- [Dataset records]:
____________________
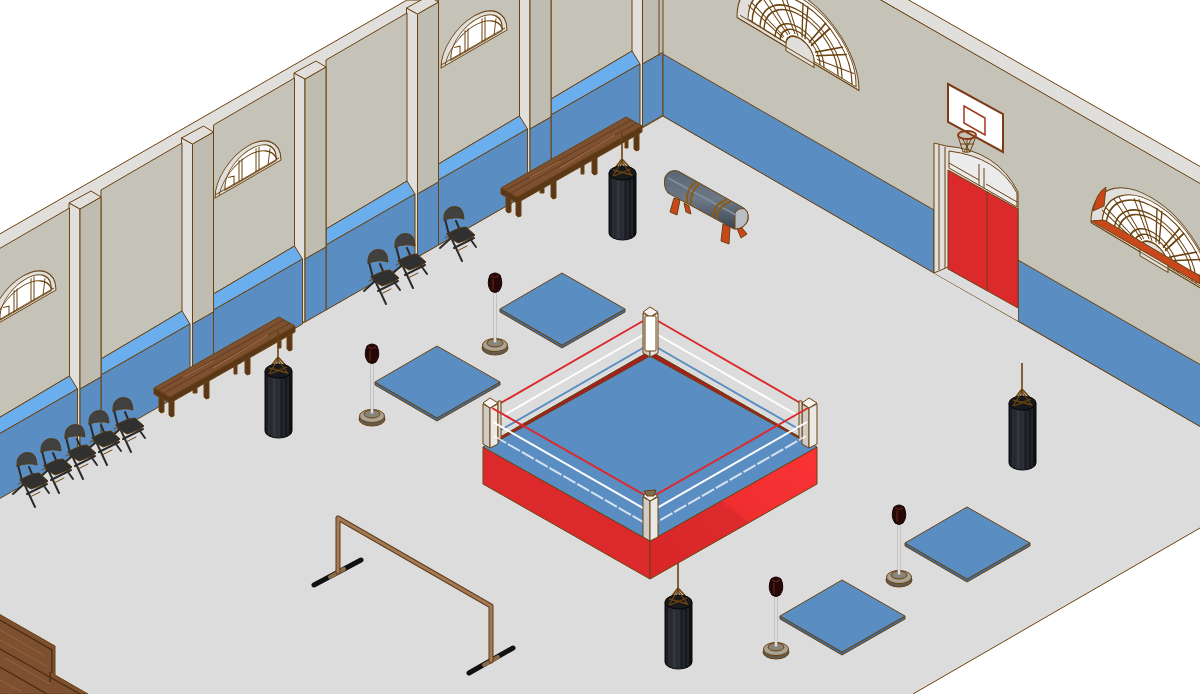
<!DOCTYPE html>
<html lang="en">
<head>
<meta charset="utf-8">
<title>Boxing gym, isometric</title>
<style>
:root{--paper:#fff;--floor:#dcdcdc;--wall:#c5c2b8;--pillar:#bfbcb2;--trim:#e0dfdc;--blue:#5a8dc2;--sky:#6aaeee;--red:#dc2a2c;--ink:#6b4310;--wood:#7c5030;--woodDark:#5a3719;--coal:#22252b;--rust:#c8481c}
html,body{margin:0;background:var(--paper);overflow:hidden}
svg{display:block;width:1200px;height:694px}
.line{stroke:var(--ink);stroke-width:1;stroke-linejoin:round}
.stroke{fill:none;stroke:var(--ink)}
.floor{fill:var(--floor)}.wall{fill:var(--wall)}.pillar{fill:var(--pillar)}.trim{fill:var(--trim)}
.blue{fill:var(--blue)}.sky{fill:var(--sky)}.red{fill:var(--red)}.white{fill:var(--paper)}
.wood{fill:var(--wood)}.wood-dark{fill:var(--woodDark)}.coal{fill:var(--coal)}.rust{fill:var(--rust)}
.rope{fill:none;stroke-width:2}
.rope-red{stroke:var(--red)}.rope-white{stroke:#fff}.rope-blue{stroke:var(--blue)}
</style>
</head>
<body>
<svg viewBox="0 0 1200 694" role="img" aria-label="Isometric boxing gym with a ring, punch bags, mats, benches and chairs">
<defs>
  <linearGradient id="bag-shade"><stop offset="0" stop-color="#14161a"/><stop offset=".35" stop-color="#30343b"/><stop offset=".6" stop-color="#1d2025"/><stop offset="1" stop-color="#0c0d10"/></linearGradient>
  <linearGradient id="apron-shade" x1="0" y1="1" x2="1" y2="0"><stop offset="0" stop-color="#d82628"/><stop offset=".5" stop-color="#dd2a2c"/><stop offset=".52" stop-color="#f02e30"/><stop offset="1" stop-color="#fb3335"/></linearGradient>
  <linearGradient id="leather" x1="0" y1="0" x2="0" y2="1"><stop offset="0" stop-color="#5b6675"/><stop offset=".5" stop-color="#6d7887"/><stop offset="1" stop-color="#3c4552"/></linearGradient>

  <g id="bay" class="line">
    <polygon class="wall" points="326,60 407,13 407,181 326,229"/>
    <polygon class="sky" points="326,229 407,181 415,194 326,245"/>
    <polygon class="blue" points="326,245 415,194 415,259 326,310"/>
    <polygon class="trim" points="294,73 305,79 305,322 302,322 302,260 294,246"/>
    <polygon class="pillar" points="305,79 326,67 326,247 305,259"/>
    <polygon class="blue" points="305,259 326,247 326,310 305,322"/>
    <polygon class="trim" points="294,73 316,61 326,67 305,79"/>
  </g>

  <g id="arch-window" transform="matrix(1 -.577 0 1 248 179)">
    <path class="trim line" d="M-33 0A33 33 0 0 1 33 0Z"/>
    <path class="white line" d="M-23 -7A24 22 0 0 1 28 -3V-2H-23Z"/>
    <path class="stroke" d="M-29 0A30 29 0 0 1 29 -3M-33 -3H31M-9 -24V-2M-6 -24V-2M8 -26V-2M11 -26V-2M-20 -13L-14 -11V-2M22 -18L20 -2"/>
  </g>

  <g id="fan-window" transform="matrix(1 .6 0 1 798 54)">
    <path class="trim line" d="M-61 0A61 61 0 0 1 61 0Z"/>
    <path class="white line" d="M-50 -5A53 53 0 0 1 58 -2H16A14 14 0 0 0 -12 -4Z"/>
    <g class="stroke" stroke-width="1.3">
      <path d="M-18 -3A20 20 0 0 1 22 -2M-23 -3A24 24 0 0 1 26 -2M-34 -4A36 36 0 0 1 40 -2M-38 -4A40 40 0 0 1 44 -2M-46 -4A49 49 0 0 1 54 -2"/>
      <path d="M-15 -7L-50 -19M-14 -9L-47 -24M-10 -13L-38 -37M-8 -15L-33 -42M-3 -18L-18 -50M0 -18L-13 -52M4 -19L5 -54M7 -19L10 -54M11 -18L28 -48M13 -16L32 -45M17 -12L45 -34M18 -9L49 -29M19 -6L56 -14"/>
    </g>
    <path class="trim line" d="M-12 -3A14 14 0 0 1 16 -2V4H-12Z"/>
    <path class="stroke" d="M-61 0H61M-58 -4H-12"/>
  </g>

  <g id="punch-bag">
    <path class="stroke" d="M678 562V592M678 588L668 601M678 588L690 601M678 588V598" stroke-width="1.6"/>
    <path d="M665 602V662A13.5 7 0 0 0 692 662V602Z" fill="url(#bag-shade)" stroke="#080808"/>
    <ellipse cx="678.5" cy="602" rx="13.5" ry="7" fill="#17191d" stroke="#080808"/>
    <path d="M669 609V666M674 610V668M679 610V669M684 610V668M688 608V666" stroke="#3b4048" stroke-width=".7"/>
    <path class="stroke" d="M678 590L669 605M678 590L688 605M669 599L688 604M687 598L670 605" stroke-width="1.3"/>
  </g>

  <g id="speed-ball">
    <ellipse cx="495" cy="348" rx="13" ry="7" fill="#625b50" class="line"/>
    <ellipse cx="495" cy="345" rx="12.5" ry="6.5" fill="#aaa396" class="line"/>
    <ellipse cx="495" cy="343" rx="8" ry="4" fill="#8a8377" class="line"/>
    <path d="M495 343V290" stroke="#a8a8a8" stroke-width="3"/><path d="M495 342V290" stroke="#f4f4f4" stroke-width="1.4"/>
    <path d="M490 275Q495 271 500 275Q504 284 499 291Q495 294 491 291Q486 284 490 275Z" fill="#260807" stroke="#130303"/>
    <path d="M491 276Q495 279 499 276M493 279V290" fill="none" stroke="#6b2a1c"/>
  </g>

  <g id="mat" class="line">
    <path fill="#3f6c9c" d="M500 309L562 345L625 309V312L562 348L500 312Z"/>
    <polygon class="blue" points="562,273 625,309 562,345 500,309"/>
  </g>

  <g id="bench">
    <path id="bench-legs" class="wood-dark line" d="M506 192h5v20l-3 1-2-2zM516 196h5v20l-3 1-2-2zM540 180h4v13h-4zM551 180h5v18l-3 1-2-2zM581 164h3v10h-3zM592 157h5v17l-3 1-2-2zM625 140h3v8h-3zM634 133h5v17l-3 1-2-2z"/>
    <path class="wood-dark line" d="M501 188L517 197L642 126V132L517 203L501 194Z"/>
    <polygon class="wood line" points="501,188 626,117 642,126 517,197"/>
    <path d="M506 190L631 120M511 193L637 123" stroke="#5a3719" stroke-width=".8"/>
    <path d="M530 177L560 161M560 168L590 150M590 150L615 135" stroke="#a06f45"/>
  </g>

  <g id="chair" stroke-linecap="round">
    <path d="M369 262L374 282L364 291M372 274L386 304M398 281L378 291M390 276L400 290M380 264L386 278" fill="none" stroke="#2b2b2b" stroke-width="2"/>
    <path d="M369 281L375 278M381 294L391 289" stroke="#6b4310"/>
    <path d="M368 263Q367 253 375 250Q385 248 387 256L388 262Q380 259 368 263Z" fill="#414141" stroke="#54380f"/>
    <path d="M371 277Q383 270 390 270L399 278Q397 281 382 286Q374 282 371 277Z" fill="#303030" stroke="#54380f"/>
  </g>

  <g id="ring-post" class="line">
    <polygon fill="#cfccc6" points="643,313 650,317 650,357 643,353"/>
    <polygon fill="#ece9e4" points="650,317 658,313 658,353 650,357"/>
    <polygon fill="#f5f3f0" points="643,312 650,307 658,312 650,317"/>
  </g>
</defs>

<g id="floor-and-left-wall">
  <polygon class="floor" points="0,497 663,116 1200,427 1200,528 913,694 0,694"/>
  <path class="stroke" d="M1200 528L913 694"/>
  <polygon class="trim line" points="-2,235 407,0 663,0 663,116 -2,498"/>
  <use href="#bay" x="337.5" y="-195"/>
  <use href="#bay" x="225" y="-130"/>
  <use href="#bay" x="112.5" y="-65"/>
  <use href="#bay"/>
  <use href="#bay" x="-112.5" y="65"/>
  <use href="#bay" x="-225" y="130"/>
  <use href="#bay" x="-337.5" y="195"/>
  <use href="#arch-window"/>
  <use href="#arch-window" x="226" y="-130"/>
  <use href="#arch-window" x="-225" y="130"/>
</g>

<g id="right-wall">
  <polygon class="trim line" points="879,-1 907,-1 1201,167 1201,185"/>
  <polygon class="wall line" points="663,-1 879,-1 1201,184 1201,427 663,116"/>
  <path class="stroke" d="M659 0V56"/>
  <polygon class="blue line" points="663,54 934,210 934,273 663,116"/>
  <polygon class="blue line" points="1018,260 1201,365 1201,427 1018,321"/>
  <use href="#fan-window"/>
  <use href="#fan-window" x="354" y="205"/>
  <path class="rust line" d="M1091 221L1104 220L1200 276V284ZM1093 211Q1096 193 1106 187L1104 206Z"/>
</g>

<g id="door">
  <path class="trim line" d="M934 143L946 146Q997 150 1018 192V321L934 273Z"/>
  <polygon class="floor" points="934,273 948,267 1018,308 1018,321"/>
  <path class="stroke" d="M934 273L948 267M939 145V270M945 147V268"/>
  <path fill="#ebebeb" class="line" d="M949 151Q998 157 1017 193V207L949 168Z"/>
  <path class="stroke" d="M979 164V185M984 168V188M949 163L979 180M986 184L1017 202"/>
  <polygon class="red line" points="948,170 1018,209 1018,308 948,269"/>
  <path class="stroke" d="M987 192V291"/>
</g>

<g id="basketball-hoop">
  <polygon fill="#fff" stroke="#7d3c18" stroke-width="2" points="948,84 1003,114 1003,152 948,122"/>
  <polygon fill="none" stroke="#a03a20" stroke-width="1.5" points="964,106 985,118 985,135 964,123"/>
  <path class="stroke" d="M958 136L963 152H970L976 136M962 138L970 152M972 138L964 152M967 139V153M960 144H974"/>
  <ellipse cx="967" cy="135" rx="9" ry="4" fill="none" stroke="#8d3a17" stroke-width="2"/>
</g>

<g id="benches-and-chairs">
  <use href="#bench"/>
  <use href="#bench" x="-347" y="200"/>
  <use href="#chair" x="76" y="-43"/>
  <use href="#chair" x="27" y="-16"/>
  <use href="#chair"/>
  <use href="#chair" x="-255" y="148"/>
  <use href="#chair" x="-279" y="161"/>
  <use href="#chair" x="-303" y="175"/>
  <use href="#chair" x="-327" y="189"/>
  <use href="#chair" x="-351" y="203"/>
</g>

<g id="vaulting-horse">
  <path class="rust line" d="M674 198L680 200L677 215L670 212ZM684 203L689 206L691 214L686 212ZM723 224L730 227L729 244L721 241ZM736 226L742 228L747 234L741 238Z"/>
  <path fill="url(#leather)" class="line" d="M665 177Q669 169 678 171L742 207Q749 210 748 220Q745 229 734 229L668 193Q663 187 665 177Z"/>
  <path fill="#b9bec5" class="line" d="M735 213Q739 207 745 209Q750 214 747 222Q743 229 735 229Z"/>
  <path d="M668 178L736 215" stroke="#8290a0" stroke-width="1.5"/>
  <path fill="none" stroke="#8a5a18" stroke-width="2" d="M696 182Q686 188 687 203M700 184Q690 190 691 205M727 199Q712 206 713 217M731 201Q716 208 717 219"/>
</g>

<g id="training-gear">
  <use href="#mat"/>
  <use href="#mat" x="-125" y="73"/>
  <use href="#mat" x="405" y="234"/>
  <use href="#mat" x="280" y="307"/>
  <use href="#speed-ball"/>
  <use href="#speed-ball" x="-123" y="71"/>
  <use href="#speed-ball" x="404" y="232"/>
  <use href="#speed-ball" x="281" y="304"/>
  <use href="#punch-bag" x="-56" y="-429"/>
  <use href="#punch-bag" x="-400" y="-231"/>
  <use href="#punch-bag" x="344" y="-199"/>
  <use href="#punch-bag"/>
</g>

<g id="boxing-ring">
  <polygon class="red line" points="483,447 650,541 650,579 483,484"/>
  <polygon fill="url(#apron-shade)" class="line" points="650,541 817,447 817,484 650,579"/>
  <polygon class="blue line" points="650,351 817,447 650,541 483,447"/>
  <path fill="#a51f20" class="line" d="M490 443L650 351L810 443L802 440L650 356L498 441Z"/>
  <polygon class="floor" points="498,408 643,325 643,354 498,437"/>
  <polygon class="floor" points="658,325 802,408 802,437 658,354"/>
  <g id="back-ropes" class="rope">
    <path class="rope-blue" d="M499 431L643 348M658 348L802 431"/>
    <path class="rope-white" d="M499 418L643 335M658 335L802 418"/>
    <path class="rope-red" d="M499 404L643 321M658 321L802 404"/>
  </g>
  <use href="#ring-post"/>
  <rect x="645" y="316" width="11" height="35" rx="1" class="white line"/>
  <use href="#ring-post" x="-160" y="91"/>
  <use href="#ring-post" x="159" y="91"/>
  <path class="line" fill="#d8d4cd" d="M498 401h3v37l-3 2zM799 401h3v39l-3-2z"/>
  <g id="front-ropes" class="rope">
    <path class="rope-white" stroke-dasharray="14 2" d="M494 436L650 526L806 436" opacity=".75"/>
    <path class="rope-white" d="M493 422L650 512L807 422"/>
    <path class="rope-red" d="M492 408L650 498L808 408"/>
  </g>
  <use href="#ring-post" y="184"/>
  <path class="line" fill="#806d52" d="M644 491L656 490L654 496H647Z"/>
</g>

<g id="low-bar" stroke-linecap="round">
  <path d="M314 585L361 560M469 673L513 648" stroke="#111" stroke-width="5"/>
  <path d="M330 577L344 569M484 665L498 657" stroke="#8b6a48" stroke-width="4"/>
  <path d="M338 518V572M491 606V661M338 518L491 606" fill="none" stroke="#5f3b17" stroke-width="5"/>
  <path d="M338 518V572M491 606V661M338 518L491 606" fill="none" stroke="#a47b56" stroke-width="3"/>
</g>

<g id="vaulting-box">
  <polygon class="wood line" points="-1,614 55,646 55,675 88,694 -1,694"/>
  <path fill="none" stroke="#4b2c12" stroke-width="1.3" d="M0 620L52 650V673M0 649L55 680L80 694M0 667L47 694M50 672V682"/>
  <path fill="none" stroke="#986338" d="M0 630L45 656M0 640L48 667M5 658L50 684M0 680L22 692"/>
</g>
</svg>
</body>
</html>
____________________
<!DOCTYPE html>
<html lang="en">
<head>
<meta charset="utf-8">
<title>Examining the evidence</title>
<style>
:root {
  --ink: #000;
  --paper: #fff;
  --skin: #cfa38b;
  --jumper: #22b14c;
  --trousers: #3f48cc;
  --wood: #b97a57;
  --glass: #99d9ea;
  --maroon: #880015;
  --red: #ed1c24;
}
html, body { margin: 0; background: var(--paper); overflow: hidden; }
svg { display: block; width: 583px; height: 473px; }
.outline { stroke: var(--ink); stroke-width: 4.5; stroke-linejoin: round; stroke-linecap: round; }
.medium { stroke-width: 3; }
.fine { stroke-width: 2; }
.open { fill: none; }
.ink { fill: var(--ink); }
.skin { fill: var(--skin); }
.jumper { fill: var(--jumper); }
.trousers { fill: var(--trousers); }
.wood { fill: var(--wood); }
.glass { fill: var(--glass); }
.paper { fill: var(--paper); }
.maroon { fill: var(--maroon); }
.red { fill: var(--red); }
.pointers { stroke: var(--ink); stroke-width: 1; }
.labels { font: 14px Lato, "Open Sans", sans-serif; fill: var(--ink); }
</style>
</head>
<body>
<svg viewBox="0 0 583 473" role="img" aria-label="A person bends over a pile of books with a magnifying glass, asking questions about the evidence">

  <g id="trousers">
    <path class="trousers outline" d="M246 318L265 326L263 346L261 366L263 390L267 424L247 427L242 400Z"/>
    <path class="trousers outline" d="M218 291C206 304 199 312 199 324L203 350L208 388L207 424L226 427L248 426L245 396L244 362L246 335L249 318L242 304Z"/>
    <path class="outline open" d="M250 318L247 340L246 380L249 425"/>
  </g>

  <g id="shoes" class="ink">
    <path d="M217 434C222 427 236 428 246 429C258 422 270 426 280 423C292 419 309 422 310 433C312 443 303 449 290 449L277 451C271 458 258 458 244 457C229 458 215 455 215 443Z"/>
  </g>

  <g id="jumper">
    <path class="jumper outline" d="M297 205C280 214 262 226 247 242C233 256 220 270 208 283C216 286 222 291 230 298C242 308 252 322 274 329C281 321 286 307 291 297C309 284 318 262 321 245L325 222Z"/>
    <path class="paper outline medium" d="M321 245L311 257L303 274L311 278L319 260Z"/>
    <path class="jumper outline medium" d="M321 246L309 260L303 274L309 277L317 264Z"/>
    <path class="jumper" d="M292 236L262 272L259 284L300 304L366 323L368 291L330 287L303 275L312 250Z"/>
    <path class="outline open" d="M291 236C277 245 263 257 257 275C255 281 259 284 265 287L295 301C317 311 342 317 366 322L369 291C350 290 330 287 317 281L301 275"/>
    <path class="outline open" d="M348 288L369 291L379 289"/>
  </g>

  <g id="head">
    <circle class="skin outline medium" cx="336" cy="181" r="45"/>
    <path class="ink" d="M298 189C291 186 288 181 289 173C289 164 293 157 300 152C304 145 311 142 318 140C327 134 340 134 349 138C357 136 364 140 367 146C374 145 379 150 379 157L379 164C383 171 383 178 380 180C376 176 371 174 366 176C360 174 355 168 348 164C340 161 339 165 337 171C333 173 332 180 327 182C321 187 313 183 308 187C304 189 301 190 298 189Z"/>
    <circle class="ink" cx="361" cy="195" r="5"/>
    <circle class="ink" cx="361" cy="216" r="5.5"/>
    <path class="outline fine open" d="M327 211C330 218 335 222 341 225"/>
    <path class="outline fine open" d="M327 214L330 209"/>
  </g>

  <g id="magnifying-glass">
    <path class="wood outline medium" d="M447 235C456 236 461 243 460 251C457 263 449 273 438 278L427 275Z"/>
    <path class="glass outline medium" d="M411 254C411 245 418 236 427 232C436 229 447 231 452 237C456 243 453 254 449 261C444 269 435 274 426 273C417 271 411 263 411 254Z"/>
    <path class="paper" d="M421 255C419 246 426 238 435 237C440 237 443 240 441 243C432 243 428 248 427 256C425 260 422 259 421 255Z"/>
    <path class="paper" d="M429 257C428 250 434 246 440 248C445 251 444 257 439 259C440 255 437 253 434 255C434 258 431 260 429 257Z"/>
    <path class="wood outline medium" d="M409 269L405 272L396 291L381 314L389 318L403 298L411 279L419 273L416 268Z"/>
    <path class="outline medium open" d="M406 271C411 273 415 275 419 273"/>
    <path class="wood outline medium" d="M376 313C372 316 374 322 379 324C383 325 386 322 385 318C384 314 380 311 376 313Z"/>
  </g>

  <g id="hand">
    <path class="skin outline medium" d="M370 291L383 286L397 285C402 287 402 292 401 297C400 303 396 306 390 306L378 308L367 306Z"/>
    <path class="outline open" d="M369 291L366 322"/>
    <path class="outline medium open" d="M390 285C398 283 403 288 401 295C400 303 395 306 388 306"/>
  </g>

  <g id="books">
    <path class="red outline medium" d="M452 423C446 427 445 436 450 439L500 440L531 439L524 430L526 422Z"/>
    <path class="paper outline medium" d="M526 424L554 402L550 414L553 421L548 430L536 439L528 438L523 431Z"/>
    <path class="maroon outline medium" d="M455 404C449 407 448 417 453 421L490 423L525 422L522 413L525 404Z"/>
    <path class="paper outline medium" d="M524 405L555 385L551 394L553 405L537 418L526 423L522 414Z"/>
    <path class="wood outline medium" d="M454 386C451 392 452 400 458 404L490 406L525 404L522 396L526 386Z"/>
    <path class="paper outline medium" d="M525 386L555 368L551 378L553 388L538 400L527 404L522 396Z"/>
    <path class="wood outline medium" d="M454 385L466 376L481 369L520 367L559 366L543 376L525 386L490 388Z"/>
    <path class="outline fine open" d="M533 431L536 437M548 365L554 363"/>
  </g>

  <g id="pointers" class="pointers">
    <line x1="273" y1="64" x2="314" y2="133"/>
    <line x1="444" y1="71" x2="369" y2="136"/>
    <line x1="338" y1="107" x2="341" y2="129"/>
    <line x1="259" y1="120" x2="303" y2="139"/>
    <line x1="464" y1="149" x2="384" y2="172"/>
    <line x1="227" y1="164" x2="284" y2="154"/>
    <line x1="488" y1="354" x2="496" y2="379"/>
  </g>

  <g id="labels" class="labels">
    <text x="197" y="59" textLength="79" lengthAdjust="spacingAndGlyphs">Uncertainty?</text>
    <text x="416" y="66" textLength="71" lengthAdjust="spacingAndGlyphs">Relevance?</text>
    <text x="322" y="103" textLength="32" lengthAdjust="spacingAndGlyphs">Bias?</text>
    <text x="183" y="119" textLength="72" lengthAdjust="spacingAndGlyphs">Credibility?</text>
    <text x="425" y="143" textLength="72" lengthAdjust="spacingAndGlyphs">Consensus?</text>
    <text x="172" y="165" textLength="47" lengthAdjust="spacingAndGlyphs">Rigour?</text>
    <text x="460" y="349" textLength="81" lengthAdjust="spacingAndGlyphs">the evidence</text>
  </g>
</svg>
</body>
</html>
____________________
- [Work request]:
Please give the number of lines above that contain "rope", without any other words.

- [Solution to this exercise]:
10